This bike looks kind of nice from far away and I love the clean lines of a classic ten-speed, but lean up close and you'll see that the paint is actually pretty badly chipped (therefore rusted) and it appears that somebody rode through a puddle of paint years ago. These grassy photos were taken during a slightly longer ride I took in Gallup Park a few days after getting the bike. At that time, I was still getting used to it.
I love the look and the feel of the old aluminum stem shifters and I've gotten used to shifting them at speed, even going over bumps. . Since there isn't a front derailleur and I don't plan on getting one, I've been thinking of making the left shifter into some sort of light switch for the bike, assuming I can rig up some sort of lighting system at no cost. Also, the rear derailleur has indeed lost its tension after all these years of weathering and although it's tempting, replacing it is not necessary. What's even more tantalizing, actually, is the thought of dropping in a Sturmey-Archer 5-speed drum brake hub in place of the cassette but I don't need to and don't want to spend any more money on this bike. Anyway, one funny result of not being able to reach the smallest gears, though, is that it takes longer to ride this to class than it does to ride the 45-pound Raleigh 3-speed. The tallest accessible ratio here, and therefore top speed, is nowhere near 3rd gear on the Raleigh and the short hill-climbing ratio means I can take my time and save my energy up hills, rather than standing on the pedals and pounding my way up in the Raleigh. On average, it takes about a minute longer to commute the 2.5 miles which isn't much to lose. The huge advantage of this bike, which is the main reason why I got it, is that I don't get to class out of breath and dripping with sweat.
I've taken this bike out to cruise around town on a few nights and literally had to tie a flashlight to the stem for lighting. The illusion of speed that the darkness brought made the bike seem a lot smoother but in reality, I was just going slow. Before I went out one night, I used nail clippers to trim the seemingly hundreds of whiskers off the front tire just like my sister had done for my Raleigh. The wind noise was getting annoying and they flung water up at me. Also, I found out how to read the serial number on these bikes, thanks to Mark D who lovingly restored his.

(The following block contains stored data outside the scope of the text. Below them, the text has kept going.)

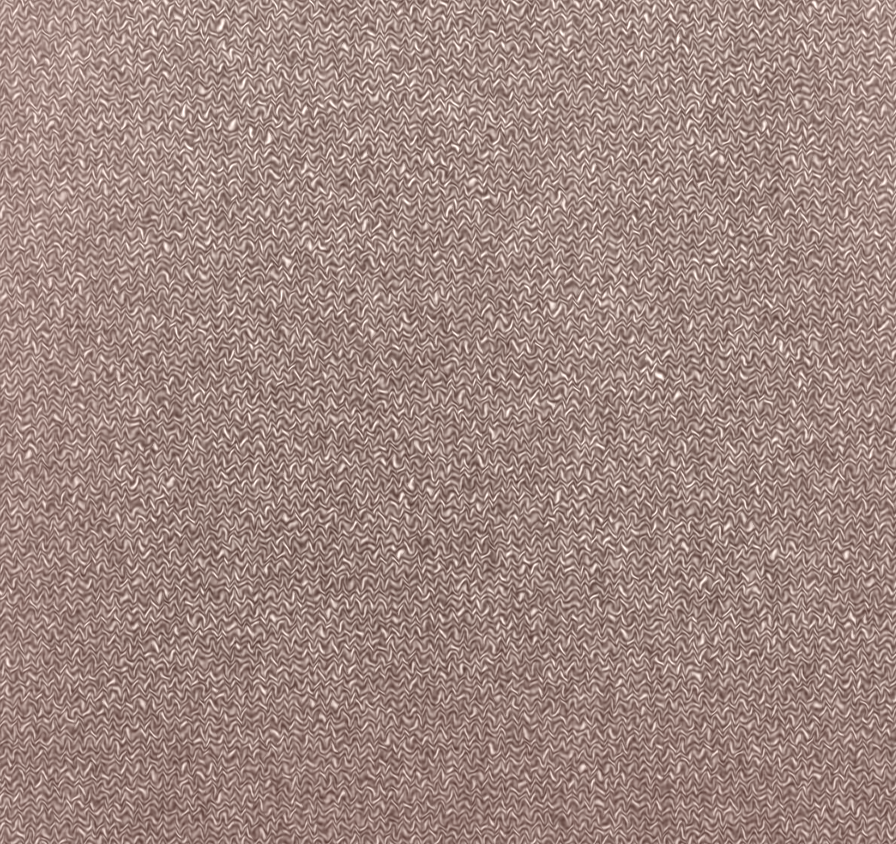
Write a Shadertoy shader that draws this texture.

```glsl
float hash(vec2 p) {
    vec3 q = fract(p.xyx * vec3(0.1031, 0.1030, 0.0973));
    q += dot(q, q.yzx + 33.33);
    return fract((q.x + q.y) * q.z);
}

float cornerSlope(vec2 cell, vec2 offset) {
    float angle = 6.2832 * hash(cell);
    return dot(vec2(cos(angle), sin(angle)), offset);
}

float gradientNoise(vec2 p) {
    vec2 i = floor(p), f = p - i;
    vec2 u = f * f * f * (f * (f * 6.0 - 15.0) + 10.0);
    vec2 e = vec2(0.0, 1.0);
    return mix(mix(cornerSlope(i, f), cornerSlope(i + e.yx, f - e.yx), u.x),
               mix(cornerSlope(i + e, f - e), cornerSlope(i + 1.0, f - 1.0), u.x), u.y);
}

// Wavy yarns; neighbouring rows raise opposite slopes into S-shaped stitches
float weave(vec2 p) {
    vec2 wobble = vec2(gradientNoise(p * 62.0), gradientNoise(p * 68.0 + 40.0));
    vec2 q = p * vec2(140.0, 118.0) + 0.85 * wobble;
    float column = floor(q.x);
    float across = q.x - column - 0.5;
    float lean = mod(column, 2.0) * 2.0 - 1.0;
    float along = q.y + lean * 0.42 * sin(3.1416 * across);
    float row = floor(along);
    float raised = lean * (mod(row, 2.0) * 2.0 - 1.0);
    float thread = 0.5 - 0.5 * cos(6.2832 * (along - row));
    float cover = thread * (0.6 + 0.4 * cos(3.1416 * across)) * (1.0 + 0.22 * raised);
    float stitchTone = hash(vec2(column, row) + 11.0) - 0.5;
    return (cover - 0.43) * 0.37 + stitchTone * (0.05 + 0.17 * cover);
}

// Long uneven yarns running both ways through the cloth
float yarnStreaks(vec2 p) {
    return gradientNoise(p * vec2(130.0, 7.0) + 3.0)
         + gradientNoise(p * vec2(9.0, 115.0) + 80.0);
}

vec3 cloth(vec2 p) {
    float side = smoothstep(0.3, 0.0, p.x) + 0.5 * smoothstep(0.85, 1.06, p.x);
    float worn = max(side, smoothstep(0.35, 0.0, p.y));
    float folds = gradientNoise(p * vec2(3.5, 1.6) + 5.0);

    float light = 0.07 * (p.y - 0.5) + 0.025 * (side - 0.25) + 0.03 * folds;
    float grain = 0.17 * gradientNoise(p * 190.0) + 0.02 * gradientNoise(p * 38.0);
    float tone = weave(p) * mix(1.05, 0.85, worn) + light + grain + 0.03 * yarnStreaks(p);

    // Dusty rose, pinker in the worn parts and in the hollows
    vec3 rose = vec3(0.628, 0.535, 0.508);
    float pink = worn * 0.5 - 0.2 + 0.3 * gradientNoise(p * 60.0) - 2.0 * tone;
    return rose + tone + pink * vec3(0.014, -0.011, -0.006);
}

void mainImage(out vec4 fragColor, in vec2 fragCoord) {
    // Four samples per pixel smooth the stitch edges
    vec3 color = vec3(0.0);
    for (int k = 0; k < 4; k++) {
        vec2 shift = vec2(k % 2, k / 2) * 0.5 - 0.25;
        color += cloth((fragCoord + shift) / iResolution.y);
    }
    fragColor = vec4(clamp(color / 4.0, 0.0, 1.0), 1.0);
}
```
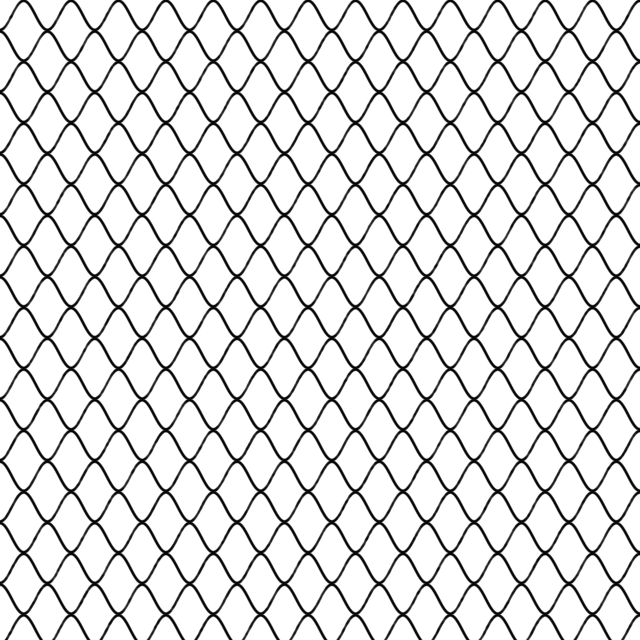
This pattern is drawn by a Shadertoy shader. Its source:

```glsl
// Wire mesh of stacked sine waves that touch crest to trough, black on white.

const float PI = 3.14159;
const float COLUMNS = 13.5;         // wave periods across the canvas
const float ROWS = 20.83;           // waves down the canvas
const float NODE_GAP = 0.0026;      // distance between touching centre lines
const float HALF_WIDTH = 0.0021;    // half of the wire thickness
const float SOFTNESS = 0.0014;      // half of the edge ramp
const float WEAR_SCALE = 190.0;     // grains per canvas width
const float WEAR_THINNING = 0.0005; // most width lost on rising strands
const float WEAR_FADE = 0.16;       // most ink lost on rising strands
const vec3 PAPER = vec3(1.0);
const vec3 INK = vec3(0.025);

float hash(vec2 p) {
    vec3 q = fract(vec3(p.xyx) * 0.1031);
    q += dot(q, q.yzx + 33.33);
    return fract((q.x + q.y) * q.z);
}

float valueNoise(vec2 p) {
    vec2 cell = floor(p);
    vec2 f = fract(p);
    f = f * f * (3.0 - 2.0 * f);
    float low = mix(hash(cell), hash(cell + vec2(1.0, 0.0)), f.x);
    float high = mix(hash(cell + vec2(0.0, 1.0)), hash(cell + 1.0), f.x);
    return mix(low, high, f.y);
}

// Height and slope of one wave, y pointing down; odd rows shift half a period.
vec2 waveAt(float x, float row) {
    float amplitude = 0.5 * (1.0 / ROWS - NODE_GAP);
    float frequency = 2.0 * PI * COLUMNS;
    float phase = frequency * x - PI * (1.0 + row);
    return vec2((row + 0.5) / ROWS - amplitude * cos(phase),
                amplitude * frequency * sin(phase));
}

// Distance to the wave in x, its slope at the nearest point in y.
vec2 nearestWave(vec2 p, float row) {
    float x = p.x;
    for (int i = 0; i < 4; i++) {
        vec2 wave = waveAt(x, row);
        x -= ((x - p.x) + (wave.x - p.y) * wave.y) / (1.0 + wave.y * wave.y);
    }
    vec2 wave = waveAt(x, row);
    return vec2(length(vec2(x, wave.x) - p), wave.y);
}

void mainImage(out vec4 fragColor, in vec2 fragCoord) {
    vec2 p = fragCoord / iResolution.y;
    p.y = 1.0 - p.y;

    float edge = max(SOFTNESS, 0.75 / iResolution.y);
    float grain = valueNoise(p * WEAR_SCALE);
    float currentRow = floor(p.y * ROWS);
    float coverage = 0.0;

    // The wave of this row and its two neighbours, which meet it at the nodes
    for (int i = -1; i <= 1; i++) {
        vec2 wave = nearestWave(p, currentRow + float(i));
        float wear = grain * smoothstep(0.6, 1.6, -wave.y);
        float halfWidth = HALF_WIDTH - WEAR_THINNING * wear;
        float strand = 1.0 - smoothstep(halfWidth - edge, halfWidth + edge, wave.x);
        strand *= 1.0 - WEAR_FADE * wear;
        coverage = 1.0 - (1.0 - coverage) * (1.0 - strand);
    }

    fragColor = vec4(mix(PAPER, INK, coverage), 1.0);
}
```
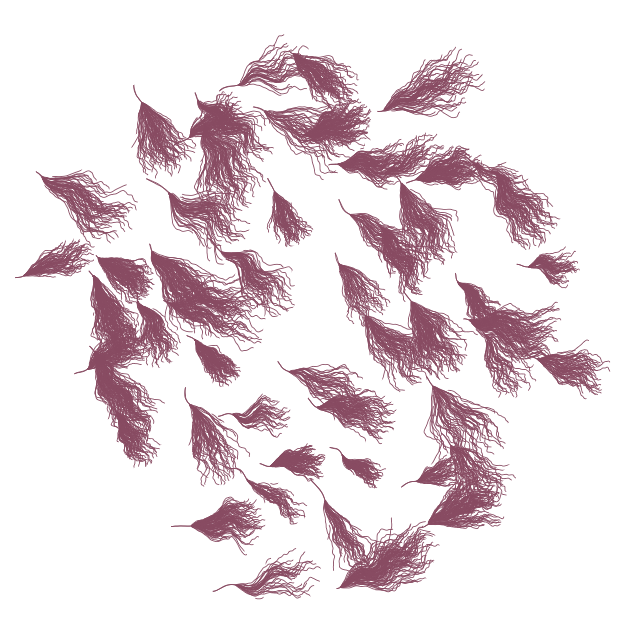
This pattern is drawn by a WebGL 1 fragment shader. Its source:

```glsl
precision highp float;
// Scattered plum-coloured plumes, each a fan of thin, frayed, wandering strands on white.
uniform vec2 u_resolution;

float hash(vec2 p) {
  vec3 q = fract(vec3(p.xyx) * 0.1031);
  q += dot(q, q.yzx + 33.33);
  return fract((q.x + q.y) * q.z);
}

// 1D gradient noise: value in x, derivative in y
vec2 noise(float x, float seed) {
  float cell = floor(x), f = x - cell;
  float g0 = 2.0 * hash(vec2(cell, seed)) - 1.0;
  float g1 = 2.0 * hash(vec2(cell + 1.0, seed)) - 1.0;
  float a = g0 * f, b = g1 * (f - 1.0);
  float w = f * f * (3.0 - 2.0 * f);
  return vec2(mix(a, b, w), mix(g0, g1, w) + (b - a) * 6.0 * f * (1.0 - f));
}

// Uncovered fraction left by one plume; q runs along its axis from 0 to 1
float plumeGap(vec2 q, float id, float size, float pixel) {
  float stemEnd = 0.03 + 0.2 * hash(vec2(id, 5.1));
  float spread = mix(0.36, 0.62, hash(vec2(id, 6.3)));
  float strands = mix(30.0, 110.0, hash(vec2(id, 7.7)));

  // The axis itself bends gently
  vec2 bend = noise(q.x * 4.0, id + 900.0) * vec2(0.14, 0.56);
  float t = max(q.x - stemEnd, 0.0);
  float fan = t * (1.5 - 0.6 * t);
  float fanSlope = t > 0.0 ? 1.5 - 1.2 * t : 0.0;
  float gap = 1.0;

  for (int k = 0; k < 110; k++) {
    float n = float(k);
    if (n > strands || gap < 0.01) break;
    float seed = id * 113.0 + n;
    float side = hash(vec2(seed, 1.3)) + hash(vec2(seed, 2.9)) - 1.0;
    float lateral = q.y - bend.x - spread * side * fan;
    if (abs(lateral) > 0.13) continue;

    // Two strands form the stem; the others branch off beyond it
    float early = hash(vec2(seed, 3.7));
    float start = n < 2.0 ? 0.0 : stemEnd + 0.35 * early * early;
    float end = 1.0 - 0.25 * side * side - 0.42 * hash(vec2(seed, 4.1));
    if (q.x < start - 0.02 || q.x > end + 0.02) continue;

    // Coarse drift and fine kinks grow towards the tip
    vec2 wander = noise(q.x * 6.0, seed) * vec2(0.16, 0.96)
                + noise(q.x * 23.0, seed + 0.5) * vec2(0.035, 0.8);
    float ramp = min(t * 1.6 + 0.1, 1.0);
    float slope = bend.y + spread * side * fanSlope + ramp * wander.y;
    float dist = abs(lateral - ramp * wander.x) * size / sqrt(1.0 + slope * slope);

    float line = clamp(0.5 + (0.00066 - dist) / pixel, 0.0, 1.0);
    float span = min(q.x - start, end - q.x) * size;
    gap *= 1.0 - line * clamp(0.5 + span / pixel, 0.0, 1.0);
  }
  return gap;
}

void main() {
  float pixel = 1.0 / min(u_resolution.x, u_resolution.y);
  vec2 p = (gl_FragCoord.xy - 0.5 * u_resolution) * pixel;
  float gap = 1.0;

  // Plumes on a jittered spiral, sparser towards the middle
  for (int i = 0; i < 54; i++) {
    float id = float(i);
    vec2 jitter = vec2(hash(vec2(id, 11.0)), hash(vec2(id, 12.0))) - 0.5;
    float around = 2.39996 * id;
    float radius = 0.41 * pow((id + 0.5) / 54.0, 0.42);
    vec2 center = radius * vec2(cos(around), sin(around)) + 0.09 * jitter;

    // Most plumes point right and down, some right and up
    float angle = mix(-1.15, 0.6, pow(hash(vec2(id, 13.0)), 1.4));
    float size = mix(0.1, 0.195, hash(vec2(id, 14.0)));
    vec2 axis = vec2(cos(angle), sin(angle));
    vec2 d = p - center;
    vec2 q = vec2(dot(d, axis), axis.x * d.y - axis.y * d.x) / size;
    q.x += 0.55;
    if (q.x < -0.03 || q.x > 1.03 || abs(q.y) > 0.62) continue;
    gap *= plumeGap(q, id, size, pixel);
  }

  vec3 plum = vec3(0.53, 0.29, 0.38);
  gl_FragColor = vec4(mix(plum, vec3(1.0), gap), 1.0);
}
```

The first two digits on the left dropout, 0279, means February 1979. Before this post, I actually mistook this bike for a 1980 because of the decals, which I know isn't the most accurate way to identify bikes.
The new seat is HUGE. I know it was meant for a cruiser, but after a few test-rides around the driveway, I can already tell it'll be a huge improvement in comfort. In the photo of the old seat, you can see that it wasn't mounted on rails, which meant it didn't even have the slightest bit of damping aside from the seat foam. The springs and soft foam will help me when the weight of the backpack is resting on my back. In the photos above, you'll also see that I have removed the blue masking tape left on by the previous owner. I hope they were nothing more than a means of identification (inb4 THE BIKE WAS HELD TOGETHER BY MASKING TAPE OH GOD).
I finally got the rear brakes to work better after switching the left and right pads around today. For whatever reason, the two pads are completely different. The one that used to be on the right side was shaped to be for the left so at first I flipped it upside down the day I got the bike. A photo at the top of this post also shows that the front brakes, which I think are the original ones, have a different mounting style than the rear - screw mount as opposed to smooth post. The calipers themselves are just slightly different. Lastly, I added my own touch by writing "Not Abandoned" on the top tube for kicks (maybe it will help one day) and laminating it in clear packing tape.